(Collected data)
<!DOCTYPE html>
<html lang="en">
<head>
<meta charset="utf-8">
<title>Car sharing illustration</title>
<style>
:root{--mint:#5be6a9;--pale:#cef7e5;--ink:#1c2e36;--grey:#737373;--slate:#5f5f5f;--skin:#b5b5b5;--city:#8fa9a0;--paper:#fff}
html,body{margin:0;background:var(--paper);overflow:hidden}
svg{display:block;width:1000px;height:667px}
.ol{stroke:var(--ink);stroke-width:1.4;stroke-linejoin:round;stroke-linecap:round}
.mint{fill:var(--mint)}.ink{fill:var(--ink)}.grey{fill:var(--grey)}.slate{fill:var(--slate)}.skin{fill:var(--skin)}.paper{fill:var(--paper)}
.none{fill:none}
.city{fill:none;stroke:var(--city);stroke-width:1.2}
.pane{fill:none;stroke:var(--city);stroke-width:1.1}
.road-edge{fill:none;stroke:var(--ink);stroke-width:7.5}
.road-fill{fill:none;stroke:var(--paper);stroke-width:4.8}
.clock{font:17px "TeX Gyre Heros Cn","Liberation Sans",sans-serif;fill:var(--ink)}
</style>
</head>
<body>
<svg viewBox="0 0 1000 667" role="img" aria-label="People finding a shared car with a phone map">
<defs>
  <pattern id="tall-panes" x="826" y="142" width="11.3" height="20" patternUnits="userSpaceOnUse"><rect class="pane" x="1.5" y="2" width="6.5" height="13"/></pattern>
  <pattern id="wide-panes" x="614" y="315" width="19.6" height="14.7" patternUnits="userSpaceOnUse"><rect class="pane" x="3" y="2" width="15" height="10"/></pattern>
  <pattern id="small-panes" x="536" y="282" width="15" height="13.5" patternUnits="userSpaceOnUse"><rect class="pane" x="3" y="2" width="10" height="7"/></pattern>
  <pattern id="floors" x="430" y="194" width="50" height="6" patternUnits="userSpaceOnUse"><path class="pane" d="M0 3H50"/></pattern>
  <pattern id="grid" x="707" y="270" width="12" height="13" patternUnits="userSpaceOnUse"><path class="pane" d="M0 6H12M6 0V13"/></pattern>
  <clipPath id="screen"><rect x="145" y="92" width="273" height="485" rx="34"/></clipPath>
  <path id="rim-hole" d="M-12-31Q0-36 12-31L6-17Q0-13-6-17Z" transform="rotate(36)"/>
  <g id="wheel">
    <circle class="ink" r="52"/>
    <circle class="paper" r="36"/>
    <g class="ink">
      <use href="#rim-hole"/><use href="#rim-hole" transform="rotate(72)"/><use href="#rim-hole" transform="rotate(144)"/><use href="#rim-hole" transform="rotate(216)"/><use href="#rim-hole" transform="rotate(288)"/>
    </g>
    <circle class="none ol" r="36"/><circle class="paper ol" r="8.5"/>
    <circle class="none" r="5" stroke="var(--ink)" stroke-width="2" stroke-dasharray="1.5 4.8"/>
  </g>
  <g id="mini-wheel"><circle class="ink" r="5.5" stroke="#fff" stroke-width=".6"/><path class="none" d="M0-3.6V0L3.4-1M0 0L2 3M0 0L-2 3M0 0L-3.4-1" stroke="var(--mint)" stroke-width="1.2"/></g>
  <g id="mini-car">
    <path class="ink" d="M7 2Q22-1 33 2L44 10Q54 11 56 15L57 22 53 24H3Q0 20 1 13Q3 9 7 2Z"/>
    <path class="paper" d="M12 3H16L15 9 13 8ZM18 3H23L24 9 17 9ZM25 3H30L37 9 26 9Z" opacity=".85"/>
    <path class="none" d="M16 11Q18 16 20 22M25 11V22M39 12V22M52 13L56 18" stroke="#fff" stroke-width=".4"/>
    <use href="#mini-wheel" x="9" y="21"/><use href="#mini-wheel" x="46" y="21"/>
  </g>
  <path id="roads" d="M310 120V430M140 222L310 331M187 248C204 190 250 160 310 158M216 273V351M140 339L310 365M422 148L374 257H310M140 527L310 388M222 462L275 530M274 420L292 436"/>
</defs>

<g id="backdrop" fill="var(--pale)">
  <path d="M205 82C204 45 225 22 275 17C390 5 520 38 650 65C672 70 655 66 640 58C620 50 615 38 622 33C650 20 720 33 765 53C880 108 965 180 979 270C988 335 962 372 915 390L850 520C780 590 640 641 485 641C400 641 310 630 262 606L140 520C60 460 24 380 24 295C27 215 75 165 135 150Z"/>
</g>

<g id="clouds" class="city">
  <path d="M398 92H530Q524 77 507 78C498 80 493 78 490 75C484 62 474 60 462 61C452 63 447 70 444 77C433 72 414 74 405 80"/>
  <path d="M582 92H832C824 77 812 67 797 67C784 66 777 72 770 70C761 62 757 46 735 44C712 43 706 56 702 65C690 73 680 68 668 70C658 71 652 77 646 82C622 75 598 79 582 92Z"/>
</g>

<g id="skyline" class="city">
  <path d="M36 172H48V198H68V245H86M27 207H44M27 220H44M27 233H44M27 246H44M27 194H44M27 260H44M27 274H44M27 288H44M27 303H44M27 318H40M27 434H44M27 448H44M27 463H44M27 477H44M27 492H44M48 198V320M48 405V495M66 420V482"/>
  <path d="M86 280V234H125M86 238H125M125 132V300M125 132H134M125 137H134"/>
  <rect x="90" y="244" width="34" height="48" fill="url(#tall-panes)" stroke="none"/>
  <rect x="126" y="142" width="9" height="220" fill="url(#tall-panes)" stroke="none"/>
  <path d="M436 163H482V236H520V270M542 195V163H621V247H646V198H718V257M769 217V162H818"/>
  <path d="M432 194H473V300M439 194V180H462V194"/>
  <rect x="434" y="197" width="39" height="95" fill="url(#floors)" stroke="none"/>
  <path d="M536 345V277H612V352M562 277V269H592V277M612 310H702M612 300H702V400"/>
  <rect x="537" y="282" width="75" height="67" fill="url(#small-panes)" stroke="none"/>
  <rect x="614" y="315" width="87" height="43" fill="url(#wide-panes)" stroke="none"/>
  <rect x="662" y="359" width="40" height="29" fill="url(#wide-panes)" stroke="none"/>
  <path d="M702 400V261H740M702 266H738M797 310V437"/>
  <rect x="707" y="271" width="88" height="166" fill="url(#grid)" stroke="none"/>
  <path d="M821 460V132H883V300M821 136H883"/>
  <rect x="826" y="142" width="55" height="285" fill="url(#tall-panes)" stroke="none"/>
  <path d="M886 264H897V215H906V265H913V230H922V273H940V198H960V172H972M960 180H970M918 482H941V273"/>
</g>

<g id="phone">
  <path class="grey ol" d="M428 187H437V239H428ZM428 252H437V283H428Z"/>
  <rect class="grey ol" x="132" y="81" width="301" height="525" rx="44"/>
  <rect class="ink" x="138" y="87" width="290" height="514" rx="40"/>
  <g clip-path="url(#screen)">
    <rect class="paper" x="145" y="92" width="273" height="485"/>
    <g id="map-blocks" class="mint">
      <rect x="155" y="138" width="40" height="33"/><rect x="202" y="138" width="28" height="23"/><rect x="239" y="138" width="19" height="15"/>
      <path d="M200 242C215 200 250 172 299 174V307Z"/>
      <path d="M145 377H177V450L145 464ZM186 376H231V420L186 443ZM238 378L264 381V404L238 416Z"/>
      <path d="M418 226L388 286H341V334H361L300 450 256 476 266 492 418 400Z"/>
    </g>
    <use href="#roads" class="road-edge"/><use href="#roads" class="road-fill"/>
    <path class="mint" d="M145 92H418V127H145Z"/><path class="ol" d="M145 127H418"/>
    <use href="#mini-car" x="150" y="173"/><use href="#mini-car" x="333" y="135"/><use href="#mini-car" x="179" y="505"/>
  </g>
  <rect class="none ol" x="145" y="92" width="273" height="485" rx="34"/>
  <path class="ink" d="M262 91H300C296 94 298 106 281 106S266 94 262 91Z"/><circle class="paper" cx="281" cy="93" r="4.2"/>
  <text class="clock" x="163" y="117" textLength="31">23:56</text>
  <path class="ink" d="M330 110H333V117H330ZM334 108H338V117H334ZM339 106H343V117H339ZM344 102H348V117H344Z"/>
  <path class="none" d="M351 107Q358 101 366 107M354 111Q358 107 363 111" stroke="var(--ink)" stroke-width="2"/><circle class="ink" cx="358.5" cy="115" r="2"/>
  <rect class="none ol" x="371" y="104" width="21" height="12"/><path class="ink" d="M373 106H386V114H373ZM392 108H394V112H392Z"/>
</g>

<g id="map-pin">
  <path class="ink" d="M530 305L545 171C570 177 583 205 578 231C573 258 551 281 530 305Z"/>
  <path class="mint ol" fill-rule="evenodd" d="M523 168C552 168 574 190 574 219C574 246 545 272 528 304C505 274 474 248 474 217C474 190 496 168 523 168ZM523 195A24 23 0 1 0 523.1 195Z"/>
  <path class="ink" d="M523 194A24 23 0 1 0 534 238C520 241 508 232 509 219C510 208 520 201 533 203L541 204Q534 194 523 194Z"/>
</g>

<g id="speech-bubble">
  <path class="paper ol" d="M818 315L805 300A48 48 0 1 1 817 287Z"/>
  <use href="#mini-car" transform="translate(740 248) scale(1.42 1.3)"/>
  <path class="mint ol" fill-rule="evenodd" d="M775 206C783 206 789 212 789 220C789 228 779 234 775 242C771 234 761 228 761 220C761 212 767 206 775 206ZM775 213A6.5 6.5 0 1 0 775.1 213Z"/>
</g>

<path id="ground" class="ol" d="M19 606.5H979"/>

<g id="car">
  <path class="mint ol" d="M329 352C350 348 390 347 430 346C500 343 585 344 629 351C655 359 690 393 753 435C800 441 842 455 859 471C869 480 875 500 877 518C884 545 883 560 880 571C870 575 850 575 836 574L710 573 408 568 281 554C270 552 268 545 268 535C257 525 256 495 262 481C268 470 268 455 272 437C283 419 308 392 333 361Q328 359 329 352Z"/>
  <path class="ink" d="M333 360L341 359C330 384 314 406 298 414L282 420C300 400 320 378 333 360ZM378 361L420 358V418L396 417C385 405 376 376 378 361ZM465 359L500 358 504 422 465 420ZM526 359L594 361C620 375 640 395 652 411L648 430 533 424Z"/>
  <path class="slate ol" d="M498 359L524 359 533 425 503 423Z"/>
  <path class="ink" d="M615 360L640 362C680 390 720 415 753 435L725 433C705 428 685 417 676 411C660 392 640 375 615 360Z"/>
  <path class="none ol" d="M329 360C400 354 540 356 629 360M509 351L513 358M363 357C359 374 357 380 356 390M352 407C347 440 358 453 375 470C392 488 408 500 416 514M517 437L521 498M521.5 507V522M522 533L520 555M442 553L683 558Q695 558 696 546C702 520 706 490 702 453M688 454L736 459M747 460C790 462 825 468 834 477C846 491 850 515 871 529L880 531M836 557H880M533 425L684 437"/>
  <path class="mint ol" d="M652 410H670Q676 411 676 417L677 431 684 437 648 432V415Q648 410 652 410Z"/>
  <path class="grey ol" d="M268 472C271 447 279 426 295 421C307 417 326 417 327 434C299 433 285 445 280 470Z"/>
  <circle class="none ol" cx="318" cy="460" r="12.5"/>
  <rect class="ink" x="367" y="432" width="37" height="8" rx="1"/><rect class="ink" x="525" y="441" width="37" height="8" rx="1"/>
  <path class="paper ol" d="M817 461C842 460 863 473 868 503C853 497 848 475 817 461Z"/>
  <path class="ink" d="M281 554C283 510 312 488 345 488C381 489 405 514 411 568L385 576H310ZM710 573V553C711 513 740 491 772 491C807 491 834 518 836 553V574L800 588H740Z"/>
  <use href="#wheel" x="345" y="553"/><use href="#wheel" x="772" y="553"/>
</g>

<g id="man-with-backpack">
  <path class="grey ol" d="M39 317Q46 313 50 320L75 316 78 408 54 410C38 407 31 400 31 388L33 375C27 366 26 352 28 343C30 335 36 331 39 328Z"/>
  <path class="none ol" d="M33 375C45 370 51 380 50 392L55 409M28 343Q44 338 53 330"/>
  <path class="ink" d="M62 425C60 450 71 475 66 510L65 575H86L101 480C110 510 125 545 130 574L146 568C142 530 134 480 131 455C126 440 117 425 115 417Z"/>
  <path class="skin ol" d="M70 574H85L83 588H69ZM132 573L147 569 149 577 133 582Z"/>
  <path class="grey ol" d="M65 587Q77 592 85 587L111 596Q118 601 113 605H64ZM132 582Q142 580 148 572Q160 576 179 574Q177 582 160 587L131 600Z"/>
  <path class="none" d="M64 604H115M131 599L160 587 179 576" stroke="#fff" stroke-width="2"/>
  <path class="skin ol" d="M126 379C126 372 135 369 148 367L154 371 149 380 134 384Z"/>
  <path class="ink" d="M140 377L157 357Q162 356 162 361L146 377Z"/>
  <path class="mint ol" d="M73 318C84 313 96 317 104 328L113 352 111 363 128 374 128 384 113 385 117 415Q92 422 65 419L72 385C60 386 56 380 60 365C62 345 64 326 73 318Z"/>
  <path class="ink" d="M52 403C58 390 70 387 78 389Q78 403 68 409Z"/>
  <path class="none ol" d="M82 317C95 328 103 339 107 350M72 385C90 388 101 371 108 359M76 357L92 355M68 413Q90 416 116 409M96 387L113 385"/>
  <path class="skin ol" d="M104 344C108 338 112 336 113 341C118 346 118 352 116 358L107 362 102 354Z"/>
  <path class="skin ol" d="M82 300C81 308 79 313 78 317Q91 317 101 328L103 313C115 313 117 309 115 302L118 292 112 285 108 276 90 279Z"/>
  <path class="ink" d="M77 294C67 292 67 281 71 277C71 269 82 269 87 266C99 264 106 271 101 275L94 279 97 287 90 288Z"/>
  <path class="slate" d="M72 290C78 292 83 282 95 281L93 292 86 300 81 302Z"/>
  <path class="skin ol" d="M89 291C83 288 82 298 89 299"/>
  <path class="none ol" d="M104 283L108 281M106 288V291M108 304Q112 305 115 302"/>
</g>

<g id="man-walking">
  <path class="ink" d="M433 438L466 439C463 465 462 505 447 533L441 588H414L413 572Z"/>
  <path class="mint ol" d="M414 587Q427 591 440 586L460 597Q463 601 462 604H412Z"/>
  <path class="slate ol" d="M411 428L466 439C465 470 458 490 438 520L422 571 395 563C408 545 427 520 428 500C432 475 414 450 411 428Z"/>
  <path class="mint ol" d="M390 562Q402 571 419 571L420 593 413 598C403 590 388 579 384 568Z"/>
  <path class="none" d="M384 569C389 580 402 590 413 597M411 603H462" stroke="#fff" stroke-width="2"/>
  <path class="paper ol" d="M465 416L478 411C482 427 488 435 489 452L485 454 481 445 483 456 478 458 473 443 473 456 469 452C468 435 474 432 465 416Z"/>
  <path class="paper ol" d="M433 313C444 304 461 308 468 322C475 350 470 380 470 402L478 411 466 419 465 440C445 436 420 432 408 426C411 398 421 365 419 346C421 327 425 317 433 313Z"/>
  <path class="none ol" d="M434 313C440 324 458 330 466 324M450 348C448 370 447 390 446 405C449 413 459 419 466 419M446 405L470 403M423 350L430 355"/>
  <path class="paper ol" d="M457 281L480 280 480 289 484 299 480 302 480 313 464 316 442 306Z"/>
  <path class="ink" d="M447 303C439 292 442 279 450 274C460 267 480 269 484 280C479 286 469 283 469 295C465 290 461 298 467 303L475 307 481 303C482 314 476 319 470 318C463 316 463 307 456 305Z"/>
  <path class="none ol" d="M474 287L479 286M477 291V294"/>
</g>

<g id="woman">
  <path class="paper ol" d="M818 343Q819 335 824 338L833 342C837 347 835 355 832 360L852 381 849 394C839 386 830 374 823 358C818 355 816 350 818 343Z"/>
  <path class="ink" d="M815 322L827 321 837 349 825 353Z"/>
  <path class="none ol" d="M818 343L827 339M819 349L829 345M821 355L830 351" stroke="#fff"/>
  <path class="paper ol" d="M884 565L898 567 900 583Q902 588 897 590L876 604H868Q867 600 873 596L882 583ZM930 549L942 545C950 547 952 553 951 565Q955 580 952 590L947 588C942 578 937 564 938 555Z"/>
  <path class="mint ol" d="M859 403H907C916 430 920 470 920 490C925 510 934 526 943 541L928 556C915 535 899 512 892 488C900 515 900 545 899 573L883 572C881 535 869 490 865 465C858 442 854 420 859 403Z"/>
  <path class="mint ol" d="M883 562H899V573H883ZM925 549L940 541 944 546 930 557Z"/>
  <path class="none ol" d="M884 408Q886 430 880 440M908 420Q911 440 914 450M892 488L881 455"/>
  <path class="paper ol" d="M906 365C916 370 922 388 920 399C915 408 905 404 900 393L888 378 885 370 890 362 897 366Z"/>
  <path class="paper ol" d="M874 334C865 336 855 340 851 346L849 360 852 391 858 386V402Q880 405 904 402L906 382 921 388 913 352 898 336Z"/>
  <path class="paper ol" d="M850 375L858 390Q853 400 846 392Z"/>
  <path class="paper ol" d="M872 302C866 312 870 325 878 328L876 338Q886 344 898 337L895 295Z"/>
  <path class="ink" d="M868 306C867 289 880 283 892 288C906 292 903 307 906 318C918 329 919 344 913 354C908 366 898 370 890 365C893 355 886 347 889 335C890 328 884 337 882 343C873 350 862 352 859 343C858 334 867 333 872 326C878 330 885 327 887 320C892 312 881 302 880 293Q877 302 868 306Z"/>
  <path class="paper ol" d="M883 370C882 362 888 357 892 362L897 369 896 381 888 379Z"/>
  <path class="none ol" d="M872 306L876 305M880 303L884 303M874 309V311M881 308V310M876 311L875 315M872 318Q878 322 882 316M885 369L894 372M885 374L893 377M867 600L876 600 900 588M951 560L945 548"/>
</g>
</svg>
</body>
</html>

## Activity
Word for word, restate the lines above from the line containing "360L341 359C330 384" through the line containing "360C400 354 540", with both included and nothing else.

## Response
  <path class="ink" d="M333 360L341 359C330 384 314 406 298 414L282 420C300 400 320 378 333 360ZM378 361L420 358V418L396 417C385 405 376 376 378 361ZM465 359L500 358 504 422 465 420ZM526 359L594 361C620 375 640 395 652 411L648 430 533 424Z"/>
  <path class="slate ol" d="M498 359L524 359 533 425 503 423Z"/>
  <path class="ink" d="M615 360L640 362C680 390 720 415 753 435L725 433C705 428 685 417 676 411C660 392 640 375 615 360Z"/>
  <path class="none ol" d="M329 360C400 354 540 356 629 360M509 351L513 358M363 357C359 374 357 380 356 390M352 407C347 440 358 453 375 470C392 488 408 500 416 514M517 437L521 498M521.5 507V522M522 533L520 555M442 553L683 558Q695 558 696 546C702 520 706 490 702 453M688 454L736 459M747 460C790 462 825 468 834 477C846 491 850 515 871 529L880 531M836 557H880M533 425L684 437"/>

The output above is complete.